popularity over the decades is crowns. These large silver coins, which
Wayte Raymond once catalogued as “silver dollars of the world,” get
their name from the British denomination of a crown, which equaled
A wide range of crown-sized coins was present in early America,
including the British coin that inspired the term. Though large
numbers of British crowns were struck during the era of colonization,
relatively few saw active circulation. At 30 grams, they were heavier
than competing Spanish 8-real crowns and French ecus and were thus
unlikely to be exported to the far-flung colonies. Some undoubtedly
still turned up, and the British crown turns up on coin charts in
Colonial America until the Federal period.
The most common crown of Colonial America was the Spanish 8-real
coin. In the 17th century, those 8-real coins were cobs, the crude
hammered silver lumps whose weight, not design, was their selling
point. In the 18th century, most of the Spanish 8-real coins struck
were milled, or struck on a screw press.
The Pillar dollar, the version of the 8-real coin coined between
1732 and 1772, is perhaps the most iconic coin of the era. The Spanish
portrait 8-real coin picked up where the Pillar dollars left off, and
most collectors of 18th century American coins seek out examples of
both types to represent their dominant roles in American commerce.
French ecus, of similar weight and fineness to the Spanish 8-real
coins, also saw circulation in early America.

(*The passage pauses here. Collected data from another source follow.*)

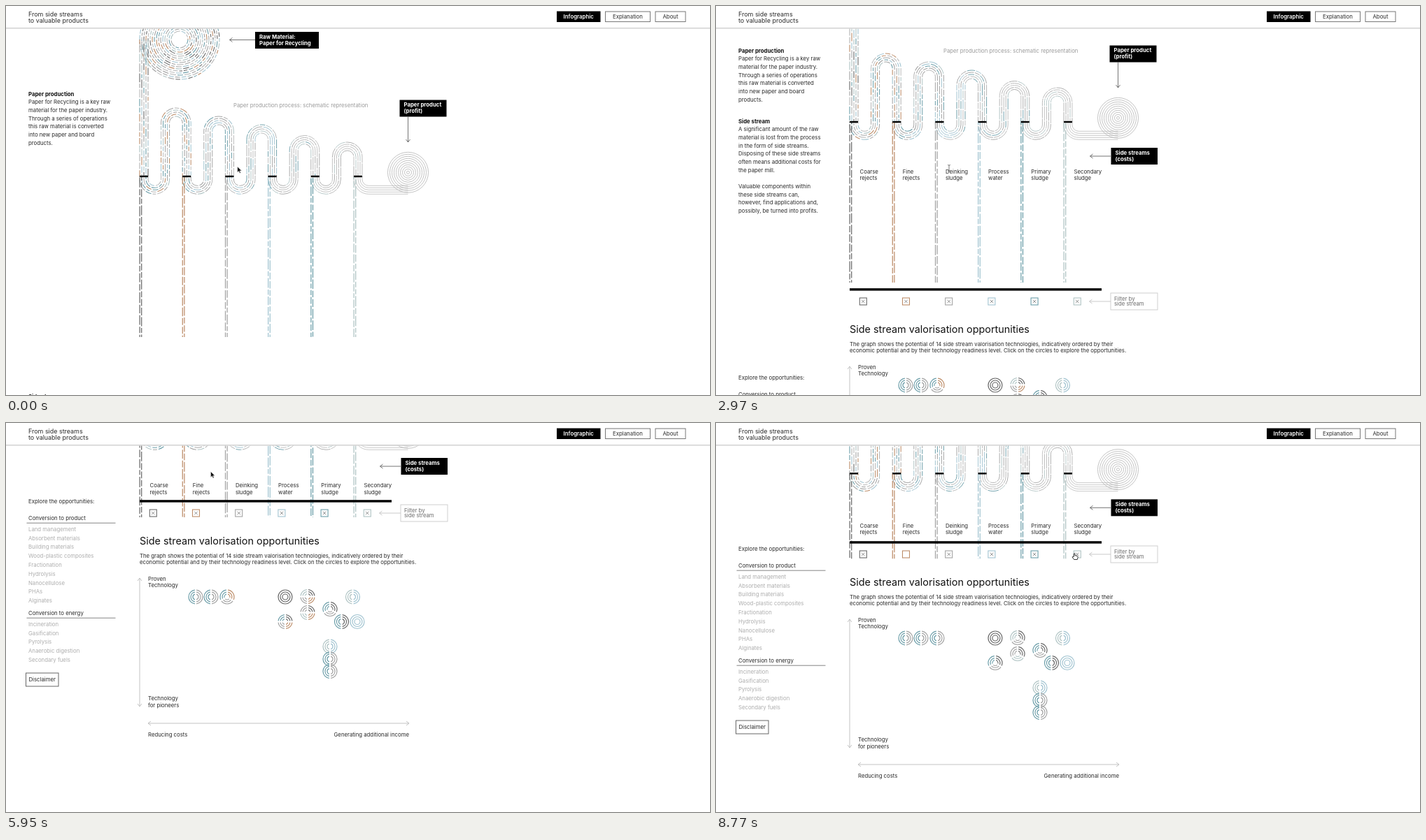
Recreate the animation shown at these times as an HTML page. Size 1006 px wide and 557 px high, loop 8870 ms.

```html
<!DOCTYPE html>
<html lang="en">
<head>
<meta charset="utf-8">
<title>Side streams</title>
<style>
  html, body { margin: 0; width: 100%; height: 100%; overflow: hidden; background: #fff; }
  svg { display: block; width: 100vw; height: 100vh; }
  text { font-family: Inter, Roboto, sans-serif; white-space: pre; }
</style>
</head>
<body>
<svg id="stage" viewBox="0 0 1006 557"></svg>
<script>
const LOOP = 8870, STEP = 148.64;
const STREAMS = ['#6a6a6a', '#bd8d69', '#a3a3a3', '#a2c4d1', '#6c9ea9', '#b0c4c4'];
const NAMES = ['Coarse rejects', 'Fine rejects', 'Deinking sludge', 'Process water', 'Primary sludge', 'Secondary sludge'];
const GAP = 61.2, FIRST = 197, BAR = 244;
const stage = document.getElementById('stage');

let seed = 7;
const rnd = () => (seed = seed * 16807 % 2147483647) / 2147483647;
const pick = list => list[Math.floor(rnd() * list.length)];

function add(parent, tag, attrs = {}) {
  const el = document.createElementNS('http://www.w3.org/2000/svg', tag);
  for (const k in attrs) el.setAttribute(k, attrs[k]);
  parent.appendChild(el);
  return el;
}
const group = (parent, attrs) => add(parent, 'g', attrs);
const rect = (parent, x, y, width, height, fill, more) => add(parent, 'rect', { x, y, width, height, fill, ...more });
const stroke = (parent, d, color, width = 1, more) =>
  add(parent, 'path', { d, fill: 'none', stroke: color, 'stroke-width': width, ...more });

// y is the middle of the capitals
function text(parent, x, y, str, more = {}) {
  const size = more['font-size'] || 7.78;
  add(parent, 'text', { x, y: y + size * 0.36, 'font-size': size, fill: '#2a2a2a', ...more }).textContent = str;
}
function lines(parent, x, y, lead, list, more) {
  list.forEach((s, i) => text(parent, x, y + i * lead, s, more));
}
const BOLD = { 'font-weight': 700, fill: '#111' };
const PALE = { fill: '#adadad' };

// A line of mixed dashes: one path per colour, all sharing the same period
const threads = [];
function dashed(parent, d, pool, len, gap, width) {
  const g = group(parent);
  const dashes = Array.from({ length: 16 }, () => ({ len: len * (0.6 + rnd() * 0.8), color: pick(pool) }));
  for (const c of new Set(dashes.map(o => o.color))) {
    const arr = [0];
    let run = 0;
    for (const o of dashes) {
      if (o.color === c) { arr.push(run.toFixed(3), o.len.toFixed(3)); run = gap; }
      else run += o.len + gap;
    }
    arr.push(run.toFixed(3));
    stroke(g, d, c, width, { 'stroke-dasharray': arr.join(' ') });
  }
  threads.push({ g, phase: rnd() * 100 });
}

function tag(parent, x, y, w, list) {
  rect(parent, x, y, w, 24, '#000');
  lines(parent, x + 6, y + 7, 9, list, { ...BOLD, fill: '#fff' });
}

// ---- production scheme ----
const scheme = group(stage);
const OFFSETS = [-6, -3, 0, 3, 6];
const TOPS = [146, 158, 170, 185.5, 195];
const GREYS = ['#a6a6a6', '#b4b4b4', '#bdbdbd'];

for (let r = 12; r <= 57; r += 3) {
  dashed(scheme, `M${248 + r} 48a${r} ${r} 0 0 1 ${-2 * r} 0a${r} ${r} 0 0 1 ${2 * r} 0`,
    [...STREAMS, ...GREYS], 7, 2, 1.1);
}
for (const d of OFFSETS) {
  dashed(scheme, `M${FIRST + d} 48V${BAR}`, [...STREAMS, ...GREYS], 9, 2, 1.1);
  TOPS.forEach((top, i) => {
    const x = FIRST + i * GAP, r = 15.3 - d, R = 15.3 + d;
    const path = `M${x + d} ${BAR}V248a${r} ${r} 0 0 0 ${2 * r} 0V${top + 21.3}a${R} ${R} 0 0 1 ${2 * R} 0V${BAR}`;
    dashed(scheme, path, [...STREAMS.slice(i + 1), ...GREYS, ...(i > 2 ? GREYS : [])], 8 + i * 2, 2 - i * 0.25, 1.05 - i * 0.04);
  });
  const x = FIRST + 5 * GAP, r = 15.3 - d;
  stroke(scheme, `M${x + d} ${BAR}V248a${r} ${r} 0 0 0 ${r} ${r}H574.5`, '#bcbcbc', 0.8);
}
for (let r = 2; r < 32; r += 3) add(scheme, 'circle', { cx: 574.5, cy: 238.3, r, fill: 'none', stroke: '#b4b4b4', 'stroke-width': 0.8 });

const clip = add(add(stage, 'clipPath', { id: 'cut' }), 'rect', { x: 180, y: 240, width: 340, height: 234 });
const drops = group(scheme, { 'clip-path': 'url(#cut)' });
STREAMS.forEach((c, i) => {
  const x = FIRST + i * GAP;
  for (const dx of [-5.9, -3.3]) dashed(drops, `M${x + dx} ${BAR}V476`, [c], 11, 2.6, 1.25);
  rect(scheme, x - 6, BAR - 1.2, 12, 2.4, '#000');
});

text(scheme, 325, 142.5, 'Paper production process: schematic representation', { fill: '#9a9a9a' });
tag(scheme, 356, 37, 91, ['Raw Material:', 'Paper for Recycling']);
stroke(scheme, 'M356 48.5H319.5m4-3l-4 3l4 3', '#666', 0.9);
tag(scheme, 562.5, 134.5, 67, ['Paper product', '(profit)']);
stroke(scheme, 'M574.5 158V195m-3-4l3 4l3-4', '#666', 0.9);
const costs = group(scheme);
tag(costs, 564.5, 281, 66.5, ['Side streams', '(costs)']);
stroke(costs, 'M564 293H534.5m4-3l-4 3l4 3', '#666', 0.9);

const labels = group(stage);
NAMES.forEach((n, i) => lines(labels, 205.5 + i * GAP, 0, 9.2, n.split(' ')));

// ---- opportunities chart ----
const chart = group(stage);
rect(chart, 191, 110.2, 360, 3.4, '#000');
const crosses = STREAMS.map((c, i) => {
  const x = 210.3 + i * GAP;
  rect(chart, x - 5, 124, 10, 10, '#fff', { stroke: c, 'stroke-width': 1.1 });
  return stroke(chart, `M${x - 2.3} 126.7l4.6 4.6m0-4.6l-4.6 4.6`, '#777', 0.8);
});
rect(chart, 564, 117, 67, 24, '#fff', { stroke: '#cfcfcf', 'stroke-width': 1 });
lines(chart, 569, 125, 7.4, ['Filter by', 'side stream'], { fill: '#6a6a6a' });
stroke(chart, 'M564 129H533.5m4-3l-4 3l4 3', '#c4c4c4', 0.9);
text(chart, 191, 168.5, 'Side stream valorisation opportunities', { 'font-size': 14.4, fill: '#111' });
lines(chart, 191, 190, 9.3, [
  'The graph shows the potential of 14 side stream valorisation technologies, indicatively ordered by their',
  'economic potential and by their technology readiness level. Click on the circles to explore the opportunities.']);
lines(chart, 203, 223.3, 9.2, ['Proven', 'Technology']);
lines(chart, 203, 394.6, 9.2, ['Technology', 'for pioneers']);
text(chart, 203, 446, 'Reducing costs');
text(chart, 576, 446, 'Generating additional income', { 'text-anchor': 'end' });
stroke(chart, 'M191 222V406m-3-4l3 4l3-4M188 226l3-4l3 4M203 430H576m-4-3l4 3l-4 3M207 427l-4 3l4 3', '#bdbdbd', 0.9);

const SPOTS = [
  [271, 249, '24'], [293, 249, '24'], [316, 249, '124'], [399, 249, '0'], [431, 248.5, '0125'],
  [495.5, 249, '35'], [431, 271.5, '0152'], [463, 266.5, '024'], [399, 284.5, '0124'],
  [479.5, 284.5, '04'], [502, 284.5, '3'], [463, 320, '35'], [463, 338, '24'], [463, 355.5, '24']];

function dial(parent, x, y, parts) {
  const n = parts.length;
  for (const r of [10, 7, 4]) {
    if (n === 1) {
      add(parent, 'circle', { cx: x, cy: y, r, fill: 'none', stroke: STREAMS[parts[0]], 'stroke-width': 1.2 });
      continue;
    }
    parts.forEach((p, i) => {
      const pad = 1.1 / r, a = -Math.PI / 2 + i * 2 * Math.PI / n + pad, b = a + 2 * Math.PI / n - 2 * pad;
      const at = q => `${x + r * Math.cos(q)} ${y + r * Math.sin(q)}`;
      stroke(parent, `M${at(a)}A${r} ${r} 0 0 1 ${at(b)}`, STREAMS[p], 1.2);
    });
  }
}
const dials = [0, 1].map(filtered => {
  const g = group(chart);
  for (const [x, y, set] of SPOTS) dial(g, x, y, [...set].filter(p => !filtered || p !== '1'));
  return g;
});

// ---- left column ----
const intro = group(stage), side = group(stage);
const LEAD = 11.65;
text(intro, 32, 0, 'Paper production', BOLD);
lines(intro, 32, LEAD, LEAD, ['Paper for Recycling is a key raw', 'material for the paper industry.',
  'Through a series of operations', 'this raw material is converted', 'into new paper and board', 'products.']);
text(side, 32, 0, 'Side stream', BOLD);
lines(side, 32, LEAD, LEAD, ['A significant amount of the raw', 'material is lost from the process',
  'in the form of side streams.', 'Disposing of these side streams', 'often means additional costs for', 'the paper mill.', '',
  'Valuable components within', 'these side streams can,', 'however, find applications and,', 'possibly, be turned into profits.']);
text(side, 32, 367, 'Explore the opportunities:');
function menu(y, title, items) {
  text(side, 32, y, title);
  stroke(side, `M29.5 ${y + 7.2}H156.5`, '#777', 0.9);
  lines(side, 32, y + 16, 12.8, items, PALE);
}
menu(391, 'Conversion to product', ['Land management', 'Absorbent materials', 'Building materials',
  'Wood-plastic composites', 'Fractionation', 'Hydrolysis', 'Nanocellulose', 'PHAs', 'Alginates']);
menu(527, 'Conversion to energy', ['Incineration', 'Gasification', 'Pyrolysis', 'Anaerobic digestion', 'Secondary fuels']);
rect(side, 28.5, 613, 46.5, 19, '#fff', { stroke: '#666', 'stroke-width': 1 });
text(side, 32.5, 622.5, 'Disclaimer');

const veil = rect(stage, 0, 31, 1006, 526, '#9d907d');

// ---- header ----
const head = group(stage);
rect(head, 0, 0, 1006, 31, '#fff');
rect(head, 0, 31, 1006, 1, '#cfcfcf');
rect(head, 0, 32, 1006, 1, '#e4e4e4', { 'fill-opacity': 0.7 });
lines(head, 32, 12, 9.2, ['From side streams', 'to valuable products'], { 'font-size': 8.94 });
function button(x, w, str, on) {
  rect(head, x + 0.5, 8, w - 1, 14.5, on ? '#000' : '#fff', { stroke: on ? '#000' : '#777', 'stroke-width': 1 });
  text(head, x + w / 2, 15.4, str, { 'text-anchor': 'middle', 'font-size': 7.85, ...(on ? { 'font-weight': 600, fill: '#fff' } : {}) });
}
button(787, 62.5, 'Infographic', true);
button(856, 65, 'Explanation');
button(927.5, 44, 'About');

// ---- pointers, drawn around their hot spot ----
const pointer = group(stage);
const arrow = add(pointer, 'path', { d: 'M0 0V8.2L2 6.4L3.3 9.4L4.7 8.8L3.4 5.9H6Z', fill: '#111', stroke: '#fff', 'stroke-width': 0.5 });
const beam = stroke(pointer, 'M-1.8 -4.5Q0 -4.5 0 -3.3Q0 -4.5 1.8 -4.5M0 -3.3V3.3M-1.8 4.5Q0 4.5 0 3.3Q0 4.5 1.8 4.5', '#555', 0.8);
const hand = add(pointer, 'path', {
  d: 'M-1.6 1V-3.4Q-0.8 -4.6 0 -3.4V-0.8L3.4 0Q4.4 0.4 4.1 1.8L3.3 5H-1.4L-4 1.4Q-3.6 0 -1.6 1Z',
  fill: '#fff', stroke: '#222', 'stroke-width': 0.9 });

// time, scheme scroll, side column, chart, labels, stream end
const SCROLL = [
  [150, 0, 559, 500, 575, 474],
  [1190, 19.5, 477, 500, 488, 474],
  [1950, 19.5, 477, 500, 488, 474],
  [2680, 78, 165, 294, 237, 474],
  [4020, 78, 165, 294, 237, 474],
  [4600, 96, -100, 134, 219.5, 366],
  [5300, 96, -100, 134, 219.5, 366],
  [5800, 231, -255, 0, 89.5, 366],
  [6050, 231, -255, 0, 89.5, 366],
  [6840, 78, -69, 152, 237, 366],
  [7250, 78, -69, 152, 237, 366],
  [8500, 171.7, -187, 59, 147, 366]];
const MOUSE = [
  [150, 330.7, 230], [1190, 329.6, 230.5], [2000, 329.6, 230.5], [2680, 333, 232], [4020, 333, 232],
  [4600, 332.5, 232.5], [5200, 332.5, 232.5], [5800, 292.5, 69.5], [6050, 292.5, 69.5],
  [6800, 269, 289], [7300, 269, 289], [8400, 513, 190.5]];
const VEIL = [[4460, 0], [4750, 0.79], [5050, 1]];

function tween(keys, t) {
  const i = keys.findIndex(k => k[0] > t);
  if (i < 0) return keys[keys.length - 1].slice(1);
  if (i === 0) return keys[0].slice(1);
  const a = keys[i - 1], b = keys[i];
  const u = (t - a[0]) / (b[0] - a[0]), e = u * u * (3 - 2 * u);
  return a.slice(1).map((v, j) => v + (b[j + 1] - v) * e);
}
const move = (el, x, y) => el.setAttribute('transform', `translate(${x.toFixed(2)} ${y.toFixed(2)})`);
const show = (el, on) => el.setAttribute('opacity', +on);

function render(time) {
  const t = Math.floor((time % LOOP + 20) / STEP) * STEP;
  const [scroll, sideY, chartY, labelY, end] = tween(SCROLL, t);
  move(scheme, 0, -scroll);
  move(side, 0, sideY);
  move(intro, 0, Math.min(126, sideY - 101));
  move(chart, 0, chartY);
  move(labels, 0, labelY);
  clip.setAttribute('height', end - 240);
  for (const { g, phase } of threads) g.setAttribute('stroke-dashoffset', (phase - t * 0.03).toFixed(2));
  show(costs, Math.max(0, Math.min(1, (t - 600) / 400)));
  show(veil, t < 5900 ? tween(VEIL, t)[0] : 0);

  const filtered = t > 7250;
  show(crosses[1], !filtered);
  show(dials[0], !filtered);
  show(dials[1], filtered);

  const [x, y] = tween(MOUSE, t);
  const onText = t > 2670 && t < 4200;
  const onBox = (t > 6750 && t < 7500) || t > 8250;
  move(pointer, x, y);
  show(beam, onText);
  show(hand, onBox);
  show(arrow, !onText && !onBox);
}

let start;
function tick(now) {
  start ??= now;
  render(now - start);
  requestAnimationFrame(tick);
}
render(0);
requestAnimationFrame(tick);
</script>
</body>
</html>
```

One French ecu was
included in the Castine Deposit, lost in Maine about 1704. Many others
are seen with early American countermarks from the lower Mississippi
Valley, suggesting their prominence in the commerce of the formerly
French regions of the new nation.
In Dutch New York, the famed Lion dollars held sway, so much so
that the 1709 issue of New York paper money is denominated in them, a
half century after the English took New York. Other Dutch types such
as the patagon, issued in the Spanish-held portion of the country, the
“Leg dollar,” and the silver Rider also circulated, imported from
Europe and the Dutch islands of the West Indies.
Undoubtedly other world types were also mixed into the
international mélange of early American types, including German
talers, Brazilian and Portuguese types, and coins from trading
partners in the Mediterranean. Ships from all over the world found
A collection of early American circulating crowns could, likewise,
include a fascinating diversity of types and eras.
John Kraljevich Jr. is an independent professional numismatist and
researcher specializing in early American coinage.